| THE TASK |
Could every line of the data be copied out once more, exactly?
Start of Block
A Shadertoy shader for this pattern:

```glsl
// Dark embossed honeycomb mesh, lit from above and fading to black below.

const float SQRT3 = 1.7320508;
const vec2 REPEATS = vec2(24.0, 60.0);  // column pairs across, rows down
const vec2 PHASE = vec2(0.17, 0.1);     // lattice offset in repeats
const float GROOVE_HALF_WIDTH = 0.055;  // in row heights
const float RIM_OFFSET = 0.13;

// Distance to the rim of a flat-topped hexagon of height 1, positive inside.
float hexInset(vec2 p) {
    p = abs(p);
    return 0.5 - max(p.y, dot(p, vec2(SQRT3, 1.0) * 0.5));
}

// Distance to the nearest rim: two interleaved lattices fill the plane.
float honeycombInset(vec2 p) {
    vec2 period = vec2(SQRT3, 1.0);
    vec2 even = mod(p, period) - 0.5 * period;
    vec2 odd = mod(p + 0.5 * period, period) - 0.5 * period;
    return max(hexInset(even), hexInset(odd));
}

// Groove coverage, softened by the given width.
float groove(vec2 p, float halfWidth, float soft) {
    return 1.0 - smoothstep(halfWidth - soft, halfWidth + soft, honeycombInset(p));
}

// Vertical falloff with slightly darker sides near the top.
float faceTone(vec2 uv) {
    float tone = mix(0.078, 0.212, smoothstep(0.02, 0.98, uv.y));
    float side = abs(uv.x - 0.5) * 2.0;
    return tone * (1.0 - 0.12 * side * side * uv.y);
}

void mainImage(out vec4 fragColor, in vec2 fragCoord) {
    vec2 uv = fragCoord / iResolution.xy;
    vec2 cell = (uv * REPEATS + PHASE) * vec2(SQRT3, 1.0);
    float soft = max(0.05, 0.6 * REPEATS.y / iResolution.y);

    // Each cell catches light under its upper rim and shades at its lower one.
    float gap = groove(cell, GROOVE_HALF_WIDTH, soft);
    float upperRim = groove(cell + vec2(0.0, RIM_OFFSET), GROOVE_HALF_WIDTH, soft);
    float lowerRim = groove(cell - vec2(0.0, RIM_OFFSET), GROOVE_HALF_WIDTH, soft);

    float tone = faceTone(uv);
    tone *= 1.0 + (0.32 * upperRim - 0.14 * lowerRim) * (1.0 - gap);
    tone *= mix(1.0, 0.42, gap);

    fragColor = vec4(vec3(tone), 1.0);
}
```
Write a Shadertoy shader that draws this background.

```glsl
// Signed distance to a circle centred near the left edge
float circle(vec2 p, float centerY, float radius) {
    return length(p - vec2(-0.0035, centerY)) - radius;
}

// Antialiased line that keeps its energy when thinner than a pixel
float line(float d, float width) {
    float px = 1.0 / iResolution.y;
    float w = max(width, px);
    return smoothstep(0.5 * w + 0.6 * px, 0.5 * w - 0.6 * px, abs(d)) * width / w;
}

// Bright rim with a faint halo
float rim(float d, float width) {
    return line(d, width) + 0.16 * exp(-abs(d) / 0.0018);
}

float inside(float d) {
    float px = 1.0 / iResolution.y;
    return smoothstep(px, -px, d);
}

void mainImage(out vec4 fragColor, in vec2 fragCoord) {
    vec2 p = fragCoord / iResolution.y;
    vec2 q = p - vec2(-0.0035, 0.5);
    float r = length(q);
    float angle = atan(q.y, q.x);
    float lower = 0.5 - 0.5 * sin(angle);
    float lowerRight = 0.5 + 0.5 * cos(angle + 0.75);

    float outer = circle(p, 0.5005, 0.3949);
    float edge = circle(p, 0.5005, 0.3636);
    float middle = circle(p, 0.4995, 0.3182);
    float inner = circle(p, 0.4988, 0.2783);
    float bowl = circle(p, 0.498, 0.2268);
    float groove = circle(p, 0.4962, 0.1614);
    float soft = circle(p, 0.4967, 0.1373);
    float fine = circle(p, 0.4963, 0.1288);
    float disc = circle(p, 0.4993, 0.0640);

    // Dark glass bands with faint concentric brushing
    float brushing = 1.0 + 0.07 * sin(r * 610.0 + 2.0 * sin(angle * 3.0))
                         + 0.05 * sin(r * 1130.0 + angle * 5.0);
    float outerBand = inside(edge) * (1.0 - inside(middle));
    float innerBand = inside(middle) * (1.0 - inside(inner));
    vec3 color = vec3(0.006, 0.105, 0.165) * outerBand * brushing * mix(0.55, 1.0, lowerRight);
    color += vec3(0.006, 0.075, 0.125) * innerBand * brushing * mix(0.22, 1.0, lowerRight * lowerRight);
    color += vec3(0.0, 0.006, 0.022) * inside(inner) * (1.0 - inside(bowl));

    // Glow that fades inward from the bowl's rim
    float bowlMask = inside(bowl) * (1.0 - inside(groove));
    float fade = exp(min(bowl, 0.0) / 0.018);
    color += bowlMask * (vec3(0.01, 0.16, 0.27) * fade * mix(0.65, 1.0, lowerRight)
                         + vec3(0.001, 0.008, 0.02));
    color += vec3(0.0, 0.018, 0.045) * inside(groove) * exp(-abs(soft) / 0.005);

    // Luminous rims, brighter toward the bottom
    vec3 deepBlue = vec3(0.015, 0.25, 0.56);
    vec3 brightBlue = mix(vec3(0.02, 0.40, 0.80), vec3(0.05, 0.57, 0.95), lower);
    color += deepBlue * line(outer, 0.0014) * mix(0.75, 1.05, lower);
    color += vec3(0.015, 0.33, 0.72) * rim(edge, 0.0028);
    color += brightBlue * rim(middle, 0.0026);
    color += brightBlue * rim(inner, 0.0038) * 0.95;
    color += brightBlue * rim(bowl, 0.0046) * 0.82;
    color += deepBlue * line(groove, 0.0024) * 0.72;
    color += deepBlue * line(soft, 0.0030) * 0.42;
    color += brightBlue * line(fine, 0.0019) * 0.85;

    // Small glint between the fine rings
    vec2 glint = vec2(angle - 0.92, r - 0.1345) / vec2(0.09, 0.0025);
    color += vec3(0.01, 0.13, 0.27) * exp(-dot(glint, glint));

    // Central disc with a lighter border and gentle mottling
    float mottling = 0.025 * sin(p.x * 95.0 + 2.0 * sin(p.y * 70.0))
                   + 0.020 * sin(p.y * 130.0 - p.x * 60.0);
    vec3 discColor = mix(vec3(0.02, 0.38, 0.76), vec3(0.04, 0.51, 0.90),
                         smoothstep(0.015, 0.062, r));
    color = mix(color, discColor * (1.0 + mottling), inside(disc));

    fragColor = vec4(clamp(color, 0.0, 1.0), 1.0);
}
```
End of Block
| SOLUTION |
A Shadertoy shader for this pattern:

```glsl
// Dark embossed honeycomb mesh, lit from above and fading to black below.

const float SQRT3 = 1.7320508;
const vec2 REPEATS = vec2(24.0, 60.0);  // column pairs across, rows down
const vec2 PHASE = vec2(0.17, 0.1);     // lattice offset in repeats
const float GROOVE_HALF_WIDTH = 0.055;  // in row heights
const float RIM_OFFSET = 0.13;

// Distance to the rim of a flat-topped hexagon of height 1, positive inside.
float hexInset(vec2 p) {
    p = abs(p);
    return 0.5 - max(p.y, dot(p, vec2(SQRT3, 1.0) * 0.5));
}

// Distance to the nearest rim: two interleaved lattices fill the plane.
float honeycombInset(vec2 p) {
    vec2 period = vec2(SQRT3, 1.0);
    vec2 even = mod(p, period) - 0.5 * period;
    vec2 odd = mod(p + 0.5 * period, period) - 0.5 * period;
    return max(hexInset(even), hexInset(odd));
}

// Groove coverage, softened by the given width.
float groove(vec2 p, float halfWidth, float soft) {
    return 1.0 - smoothstep(halfWidth - soft, halfWidth + soft, honeycombInset(p));
}

// Vertical falloff with slightly darker sides near the top.
float faceTone(vec2 uv) {
    float tone = mix(0.078, 0.212, smoothstep(0.02, 0.98, uv.y));
    float side = abs(uv.x - 0.5) * 2.0;
    return tone * (1.0 - 0.12 * side * side * uv.y);
}

void mainImage(out vec4 fragColor, in vec2 fragCoord) {
    vec2 uv = fragCoord / iResolution.xy;
    vec2 cell = (uv * REPEATS + PHASE) * vec2(SQRT3, 1.0);
    float soft = max(0.05, 0.6 * REPEATS.y / iResolution.y);

    // Each cell catches light under its upper rim and shades at its lower one.
    float gap = groove(cell, GROOVE_HALF_WIDTH, soft);
    float upperRim = groove(cell + vec2(0.0, RIM_OFFSET), GROOVE_HALF_WIDTH, soft);
    float lowerRim = groove(cell - vec2(0.0, RIM_OFFSET), GROOVE_HALF_WIDTH, soft);

    float tone = faceTone(uv);
    tone *= 1.0 + (0.32 * upperRim - 0.14 * lowerRim) * (1.0 - gap);
    tone *= mix(1.0, 0.42, gap);

    fragColor = vec4(vec3(tone), 1.0);
}
```
Write a Shadertoy shader that draws this background.

```glsl
// Signed distance to a circle centred near the left edge
float circle(vec2 p, float centerY, float radius) {
    return length(p - vec2(-0.0035, centerY)) - radius;
}

// Antialiased line that keeps its energy when thinner than a pixel
float line(float d, float width) {
    float px = 1.0 / iResolution.y;
    float w = max(width, px);
    return smoothstep(0.5 * w + 0.6 * px, 0.5 * w - 0.6 * px, abs(d)) * width / w;
}

// Bright rim with a faint halo
float rim(float d, float width) {
    return line(d, width) + 0.16 * exp(-abs(d) / 0.0018);
}

float inside(float d) {
    float px = 1.0 / iResolution.y;
    return smoothstep(px, -px, d);
}

void mainImage(out vec4 fragColor, in vec2 fragCoord) {
    vec2 p = fragCoord / iResolution.y;
    vec2 q = p - vec2(-0.0035, 0.5);
    float r = length(q);
    float angle = atan(q.y, q.x);
    float lower = 0.5 - 0.5 * sin(angle);
    float lowerRight = 0.5 + 0.5 * cos(angle + 0.75);

    float outer = circle(p, 0.5005, 0.3949);
    float edge = circle(p, 0.5005, 0.3636);
    float middle = circle(p, 0.4995, 0.3182);
    float inner = circle(p, 0.4988, 0.2783);
    float bowl = circle(p, 0.498, 0.2268);
    float groove = circle(p, 0.4962, 0.1614);
    float soft = circle(p, 0.4967, 0.1373);
    float fine = circle(p, 0.4963, 0.1288);
    float disc = circle(p, 0.4993, 0.0640);

    // Dark glass bands with faint concentric brushing
    float brushing = 1.0 + 0.07 * sin(r * 610.0 + 2.0 * sin(angle * 3.0))
                         + 0.05 * sin(r * 1130.0 + angle * 5.0);
    float outerBand = inside(edge) * (1.0 - inside(middle));
    float innerBand = inside(middle) * (1.0 - inside(inner));
    vec3 color = vec3(0.006, 0.105, 0.165) * outerBand * brushing * mix(0.55, 1.0, lowerRight);
    color += vec3(0.006, 0.075, 0.125) * innerBand * brushing * mix(0.22, 1.0, lowerRight * lowerRight);
    color += vec3(0.0, 0.006, 0.022) * inside(inner) * (1.0 - inside(bowl));

    // Glow that fades inward from the bowl's rim
    float bowlMask = inside(bowl) * (1.0 - inside(groove));
    float fade = exp(min(bowl, 0.0) / 0.018);
    color += bowlMask * (vec3(0.01, 0.16, 0.27) * fade * mix(0.65, 1.0, lowerRight)
                         + vec3(0.001, 0.008, 0.02));
    color += vec3(0.0, 0.018, 0.045) * inside(groove) * exp(-abs(soft) / 0.005);

    // Luminous rims, brighter toward the bottom
    vec3 deepBlue = vec3(0.015, 0.25, 0.56);
    vec3 brightBlue = mix(vec3(0.02, 0.40, 0.80), vec3(0.05, 0.57, 0.95), lower);
    color += deepBlue * line(outer, 0.0014) * mix(0.75, 1.05, lower);
    color += vec3(0.015, 0.33, 0.72) * rim(edge, 0.0028);
    color += brightBlue * rim(middle, 0.0026);
    color += brightBlue * rim(inner, 0.0038) * 0.95;
    color += brightBlue * rim(bowl, 0.0046) * 0.82;
    color += deepBlue * line(groove, 0.0024) * 0.72;
    color += deepBlue * line(soft, 0.0030) * 0.42;
    color += brightBlue * line(fine, 0.0019) * 0.85;

    // Small glint between the fine rings
    vec2 glint = vec2(angle - 0.92, r - 0.1345) / vec2(0.09, 0.0025);
    color += vec3(0.01, 0.13, 0.27) * exp(-dot(glint, glint));

    // Central disc with a lighter border and gentle mottling
    float mottling = 0.025 * sin(p.x * 95.0 + 2.0 * sin(p.y * 70.0))
                   + 0.020 * sin(p.y * 130.0 - p.x * 60.0);
    vec3 discColor = mix(vec3(0.02, 0.38, 0.76), vec3(0.04, 0.51, 0.90),
                         smoothstep(0.015, 0.062, r));
    color = mix(color, discColor * (1.0 + mottling), inside(disc));

    fragColor = vec4(clamp(color, 0.0, 1.0), 1.0);
}
```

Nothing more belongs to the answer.